What are criminal websites?

Dodgy websites come in many shapes and sizes, including:

•Phishing sites that try to steal your identity.

•Fraudulent online shops.

•Tempting sites that contain viruses or spyware.

•Sites that (unexpectedly) contain illegal or pirated content.

•Sites that promote worthless investments or get-rich-quick schemes.

It is very easy to clone a real website and criminals can use virus-infected computers to host a dodgy website so it costs them nothing to put it up. It doesn’t take a skilled developer long to produce a very professional-looking site.

How to spot a fake website

We recommend that you install the latest version of your web browser. Internet Explorer 7 and Firefox 2 both have sophisticated filters that can detect most fake websites.

Here are some other clues that might give away a fake:

•Use your instincts and commonsense. If it smells bad, it's probably rotten.

•Look for evidence of a real-world presence: an address, a phone number, an email contact. If in doubt, send an email, make a phone call or write a letter to establish whether they really exist.

•The website's address is different from what you are used to, perhaps there are extra characters or words in it or it uses a completely different name or no name at all, just numbers.

•Right-clicking on a hyperlink and selecting "Properties" should reveal a link's true destination – beware if this is different from what is displayed in the email.

•Even though you are asked to enter private information there is NO padlock in the browser window or "https://" at the beginning of the web address to signify that it is using a secure link and that the site is what it says it is.

•A request for personal information such as user name, password or other security details IN FULL, when you are normally only asked for SOME of them.

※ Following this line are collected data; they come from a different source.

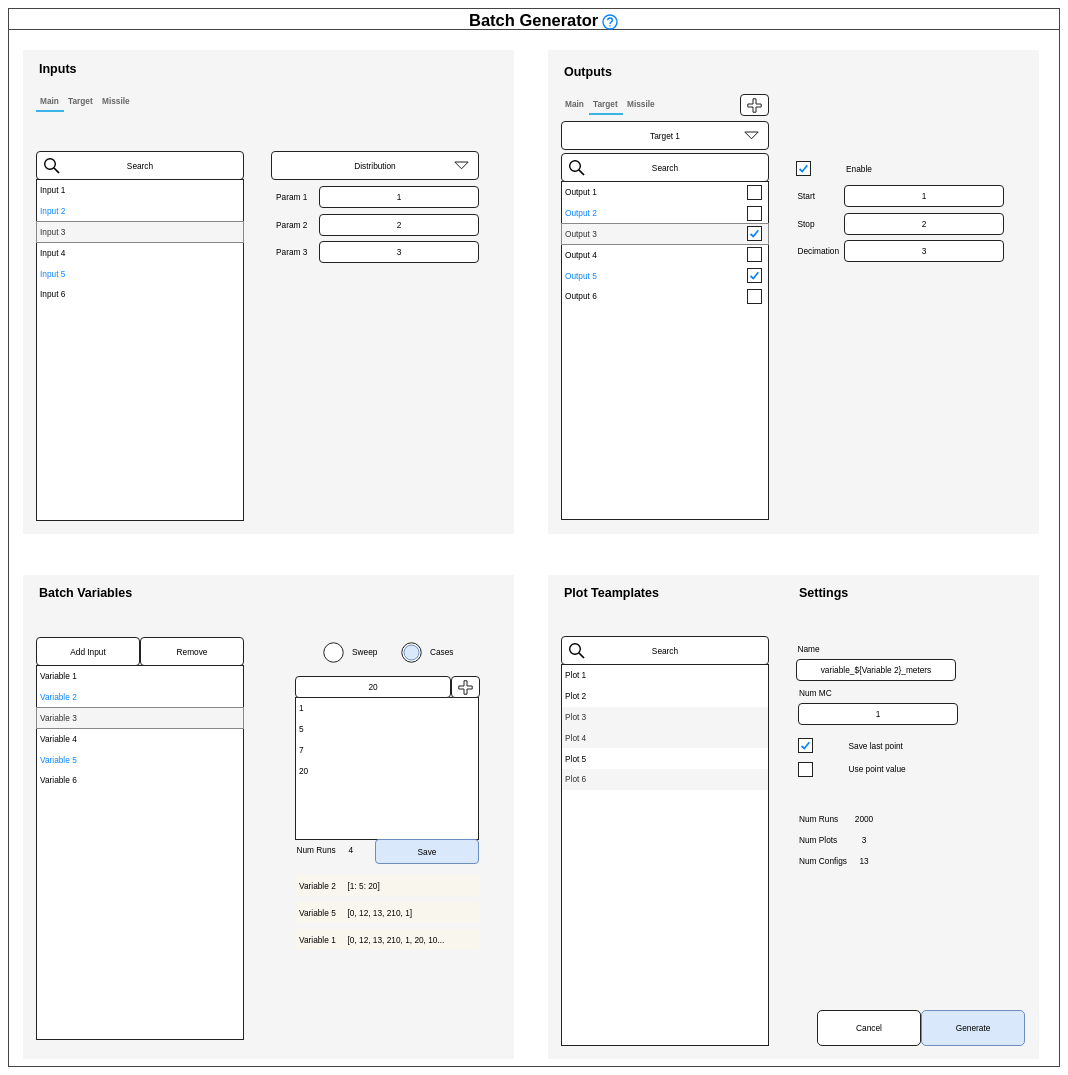
<!DOCTYPE html>
<html lang="en">
<head>
<meta charset="utf-8">
<title>Batch Generator</title>
<style>
:root {
  --ink: #000;
  --line: #222;
  --frame: #444;
  --muted: #666;
  --selected-ink: #333;
  --panel: #f5f5f5;
  --white: #fff;
  --link: #0a84ff;
  --tab: #3ab4e6;
  --primary: #dae8fc;
  --primary-line: #6c8ebf;
  --saved: #f9f7ed;
}
* { box-sizing: border-box; margin: 0; padding: 0; }
html, body { width: 1068px; height: 1075px; overflow: hidden; background: var(--white); }
body { padding: 8px; color: var(--ink); font: 8.3px/12px "Liberation Sans", Arial, sans-serif; }
svg { display: block; flex: none; fill: none; }
ul, dl { list-style: none; }
a { color: inherit; text-decoration: none; }
.defs { width: 0; height: 0; position: absolute; }

.window { width: 1052px; height: 1059px; border: 1px solid var(--frame); }
.title-bar { display: flex; gap: 4px; height: 21px; padding-left: 460px; border-bottom: 1px solid var(--frame); }
.title-bar h1 { font-size: 16.5px; line-height: 23px; white-space: nowrap; }
.title-bar svg { margin-top: 5px; }
.panels { display: grid; grid-template-columns: 491px 491px; grid-template-rows: 484px 484px; gap: 41px 34px; padding: 20px 0 0 14px; }
.panel { display: flex; align-items: flex-start; height: 484px; padding-left: 13px; background: var(--panel); white-space: nowrap; }
.picker { display: flex; flex-direction: column; width: 208px; }
h2 { margin-left: 3px; font-size: 12.5px; line-height: 18px; }

.box { display: flex; align-items: center; justify-content: center; background: var(--white); border: 1px solid var(--line); border-radius: 4px; }
.search, .select { display: grid; grid-template-columns: 28px 1fr 28px; justify-items: center; width: 208px; height: 29px; flex: none; }
.select svg { grid-column: 3; margin-right: 5px; }
.select span { grid-column: 2; }
.field { width: 160px; height: 22px; flex: none; }
.plus { width: 29px; height: 22px; flex: none; }
.button { height: 29px; flex: 1; }
.primary { background: var(--primary); border-color: var(--primary-line); }

.tabs { display: flex; height: 21px; font-weight: bold; color: var(--muted); }
.tabs a { height: 20px; line-height: 19px; padding-left: 4px; border-bottom: 2px solid transparent; }
.tabs a:nth-child(1) { width: 28px; }
.tabs a:nth-child(2) { width: 34px; }
.tabs a.active { border-color: var(--tab); }
.tabs .plus { margin-left: auto; }

.list { margin-top: -1px; background: var(--white); border: 1px solid var(--line); }
.list li { display: flex; align-items: center; justify-content: space-between; height: 20.8px; padding: 0 6px 0 3px; }
.list .linked { color: var(--link); }
.list .selected { background: var(--panel); color: var(--selected-ink); }
.list .outlined { box-shadow: 0 0 0 1px #888; }
.check { width: 15px; height: 15px; flex: none; background: var(--white); border: 1px solid var(--line); }
.check svg { width: 13px; height: 13px; }
.form-row { display: flex; align-items: center; height: 22px; }

.inputs h2 { margin-top: 10px; }
.inputs .tabs { margin-top: 14px; }
.inputs .search { margin-top: 38px; }
.inputs .list { height: 342px; }
.distribution { margin: 101px 0 0 27px; width: 208px; }
.distribution .form-row { margin-top: 5.7px; padding-left: 5px; }
.distribution .select + .form-row { margin-top: 6px; }
.distribution .form-row span:first-child { width: 43px; }

.outputs h2 { margin-top: 13px; }
.outputs .tabs { margin-top: 13px; height: 22px; }
.outputs .tabs a { margin-top: 1px; }
.outputs .select { margin-top: 5px; }
.outputs .search { margin-top: 3px; }
.outputs .list { height: 339px; }
.sampling { margin: 111px 0 0 27px; width: 208px; }
.sampling .enable { display: flex; align-items: center; gap: 35px; height: 15px; margin-bottom: 9px; }
.sampling .form-row { margin-bottom: 5.7px; padding-left: 1.5px; }
.sampling .form-row span:first-child { width: 47px; }

.variables h2, .plots h2 { margin-top: 9px; }
.variables .actions { display: flex; margin-top: 35px; }
.variables .picker .list { height: 375px; }
.cases { margin: 66px 0 0 51px; width: 184px; }
.modes { display: flex; height: 22px; padding-left: 28px; }
.modes span { display: flex; align-items: center; gap: 8px; width: 81px; }
.value { display: flex; margin-top: 13px; }
.value .field { width: 156px; }
.cases .list { height: 143px; }
.save-row { display: flex; height: 25px; padding-left: 1.5px; }
.save-row span { width: 52px; line-height: 20px; }
.save-row .count { width: 26.5px; }
.save-row .button { height: 25px; margin-top: -1px; }
.saved { margin-top: 10px; }
.saved li { display: flex; align-items: center; height: 21px; margin: 0 0 6px 1px; padding-left: 3px; background: var(--saved); }
.saved b { width: 48.5px; font-weight: normal; }

.plots .search { margin-top: 34px; }
.plots .list { height: 382px; }
.settings { display: flex; flex-direction: column; margin-left: 27px; width: 229px; height: 471px; }
.settings label { line-height: 12px; padding-left: 1.5px; }
.settings .name { margin-top: 41px; }
.settings .runs { margin-top: 6px; padding-left: 3px; }
.settings .name + .field { margin-top: 4px; }
.settings .runs + .field { margin: 4px 0 13px 2px; }
.settings .option { display: flex; align-items: center; gap: 36px; height: 15px; margin: 0 0 8.5px 1.5px; }
.totals { margin-top: 24px; padding-left: 3px; }
.totals div { display: flex; height: 20.8px; line-height: 20.8px; }
.totals dt { width: 48px; }
.totals dd { width: 34px; text-align: center; }
.footer { display: flex; margin: auto 0 0 21px; }
.footer .button { height: 36px; border-radius: 5px; }
</style>
</head>
<body>
<svg class="defs" aria-hidden="true">
  <defs>
    <symbol id="magnifier" viewBox="0 0 17 17"><circle cx="7" cy="7" r="5.3" stroke="#000" stroke-width="1.4"/><path d="M11 11l5 5" stroke="#000" stroke-width="1.7"/></symbol>
    <symbol id="chevron" viewBox="0 0 15 9"><path d="M.8 1h13.4L7.5 7.8z" fill="#fff" stroke="#222"/></symbol>
    <symbol id="add" viewBox="0 0 15 15"><path d="M6 .8h3V6h5.2v3H9v5.2H6V9H.8V6H6z" fill="#fff" stroke="#222"/></symbol>
    <symbol id="tick" viewBox="0 0 13 13"><path d="M2.5 7l2.8 2.5 5-6.2" stroke="#0a84ff" stroke-width="1.7"/></symbol>
  </defs>
</svg>
<main class="window">
  <header class="title-bar">
    <h1>Batch Generator</h1>
    <svg width="16" height="16" viewBox="0 0 16 16" role="img" aria-label="Help" stroke="#0a84ff" stroke-width="1.4"><circle cx="8" cy="8" r="7"/><path d="M5.7 6.2c0-3 4.7-3 4.7 0 0 1.8-2.4 1.9-2.4 3.8M8 11.2v1.4"/></svg>
  </header>
  <div class="panels">

    <section class="panel inputs">
      <div class="picker">
        <h2>Inputs</h2>
        <nav class="tabs"><a class="active" href="#">Main</a><a href="#">Target</a><a href="#">Missile</a></nav>
        <div class="box search"><svg width="17" height="17"><use href="#magnifier"/></svg><span>Search</span></div>
        <ul class="list">
          <li>Input 1</li>
          <li class="linked">Input 2</li>
          <li class="selected outlined">Input 3</li>
          <li>Input 4</li>
          <li class="linked">Input 5</li>
          <li>Input 6</li>
        </ul>
      </div>
      <div class="distribution">
        <div class="box select"><span>Distribution</span><svg width="15" height="9"><use href="#chevron"/></svg></div>
        <div class="form-row"><span>Param 1</span><span class="box field">1</span></div>
        <div class="form-row"><span>Param 2</span><span class="box field">2</span></div>
        <div class="form-row"><span>Param 3</span><span class="box field">3</span></div>
      </div>
    </section>

    <section class="panel outputs">
      <div class="picker">
        <h2>Outputs</h2>
        <nav class="tabs"><a href="#">Main</a><a class="active" href="#">Target</a><a href="#">Missile</a><span class="box plus"><svg width="15" height="15"><use href="#add"/></svg></span></nav>
        <div class="box select"><span>Target 1</span><svg width="15" height="9"><use href="#chevron"/></svg></div>
        <div class="box search"><svg width="17" height="17"><use href="#magnifier"/></svg><span>Search</span></div>
        <ul class="list">
          <li>Output 1<span class="check"></span></li>
          <li class="linked">Output 2<span class="check"></span></li>
          <li class="selected outlined">Output 3<span class="check"><svg><use href="#tick"/></svg></span></li>
          <li>Output 4<span class="check"></span></li>
          <li class="linked">Output 5<span class="check"><svg><use href="#tick"/></svg></span></li>
          <li>Output 6<span class="check"></span></li>
        </ul>
      </div>
      <div class="sampling">
        <div class="enable"><span class="check"><svg><use href="#tick"/></svg></span><span>Enable</span></div>
        <div class="form-row"><span>Start</span><span class="box field">1</span></div>
        <div class="form-row"><span>Stop</span><span class="box field">2</span></div>
        <div class="form-row"><span>Decimation</span><span class="box field">3</span></div>
      </div>
    </section>

    <section class="panel variables">
      <div class="picker">
        <h2>Batch Variables</h2>
        <div class="actions"><a class="box button" href="#">Add Input</a><a class="box button" href="#">Remove</a></div>
        <ul class="list">
          <li>Variable 1</li>
          <li class="linked">Variable 2</li>
          <li class="selected outlined">Variable 3</li>
          <li>Variable 4</li>
          <li class="linked">Variable 5</li>
          <li>Variable 6</li>
        </ul>
      </div>
      <div class="cases">
        <div class="modes">
          <span><svg width="21" height="21"><circle cx="10.5" cy="10.5" r="9.7" fill="#fff" stroke="#222"/></svg>Sweep</span>
          <span><svg width="21" height="21"><circle cx="10.5" cy="10.5" r="9.7" fill="#fff" stroke="#222"/><circle cx="10.5" cy="10.5" r="7.5" fill="#dae8fc" stroke="#6c8ebf"/></svg>Cases</span>
        </div>
        <div class="value"><span class="box field">20</span><span class="box plus"><svg width="15" height="15"><use href="#add"/></svg></span></div>
        <ul class="list"><li>1</li><li>5</li><li>7</li><li>20</li></ul>
        <div class="save-row"><span>Num Runs</span><span class="count">4</span><a class="box button primary" href="#">Save</a></div>
        <ul class="saved">
          <li><b>Variable 2</b>[1: 5: 20]</li>
          <li><b>Variable 5</b>[0, 12, 13, 210, 1]</li>
          <li><b>Variable 1</b>[0, 12, 13, 210, 1, 20, 10...</li>
        </ul>
      </div>
    </section>

    <section class="panel plots">
      <div class="picker">
        <h2>Plot Teamplates</h2>
        <div class="box search"><svg width="17" height="17"><use href="#magnifier"/></svg><span>Search</span></div>
        <ul class="list">
          <li>Plot 1</li>
          <li>Plot 2</li>
          <li class="selected">Plot 3</li>
          <li class="selected">Plot 4</li>
          <li>Plot 5</li>
          <li class="selected">Plot 6</li>
        </ul>
      </div>
      <div class="settings">
        <h2>Settings</h2>
        <label class="name">Name</label>
        <span class="box field">variable_${Variable 2}_meters</span>
        <label class="runs">Num MC</label>
        <span class="box field">1</span>
        <div class="option"><span class="check"><svg><use href="#tick"/></svg></span><span>Save last point</span></div>
        <div class="option"><span class="check"></span><span>Use point value</span></div>
        <dl class="totals">
          <div><dt>Num Runs</dt><dd>2000</dd></div>
          <div><dt>Num Plots</dt><dd>3</dd></div>
          <div><dt>Num Configs</dt><dd>13</dd></div>
        </dl>
        <div class="footer"><a class="box button" href="#">Cancel</a><a class="box button primary" href="#">Generate</a></div>
      </div>
    </section>

  </div>
</main>
</body>
</html>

•Although rare, it is possible for your computer to be corrupted by viruses in such a way that you can type a legitimate website address into your browser and still end up at a fake site.  This problem is known as 'pharming'.  Check the address in your browser's address bar after you arrive at a website to make sure it matches the address you typed.  Subtle changes ('eebay' instead of 'ebay' for example) may indicate that your computer is a victim of a pharming attack.

Avoid dodgy sites

•Avoid sites that hype investments, whether in shares or alleged rarities like old wine, whisky or property. Do your homework and always get professional advice before making investment decisions.

•Be wary of sites that promise easy profits. If it looks too good to be true, it probably is. Be particularly sceptical of schemes that involve the recruitment of others, receiving money for other people or advance payments.

•Do a web search to see if anyone has had any problems with a suspicious-looking website.

•Don't judge a website by its appearance. It is easy to create flashy, professional-looking sites and it is easy to steal other people’s web pages and designs.

•Be wary of websites that are advertised in unsolicited emails from strangers.

Other ways to protect yourself

•Never click on a link embedded in an email. Always enter the real address yourself by typing it into the web brower.
•Consider using a spam email filter that will detect and block many fraudulent emails.
•Be wary of hoax emails and advance fee fraud emails.
•This kind of fraud also takes place over the telephone and in person. Be wary of social engineering in any form .
•Don't give out personal information unless you initiated the contact and you are sure you know who you're dealing with.
•If in doubt contact the bank or website owner direct by telephone or email before proceeding.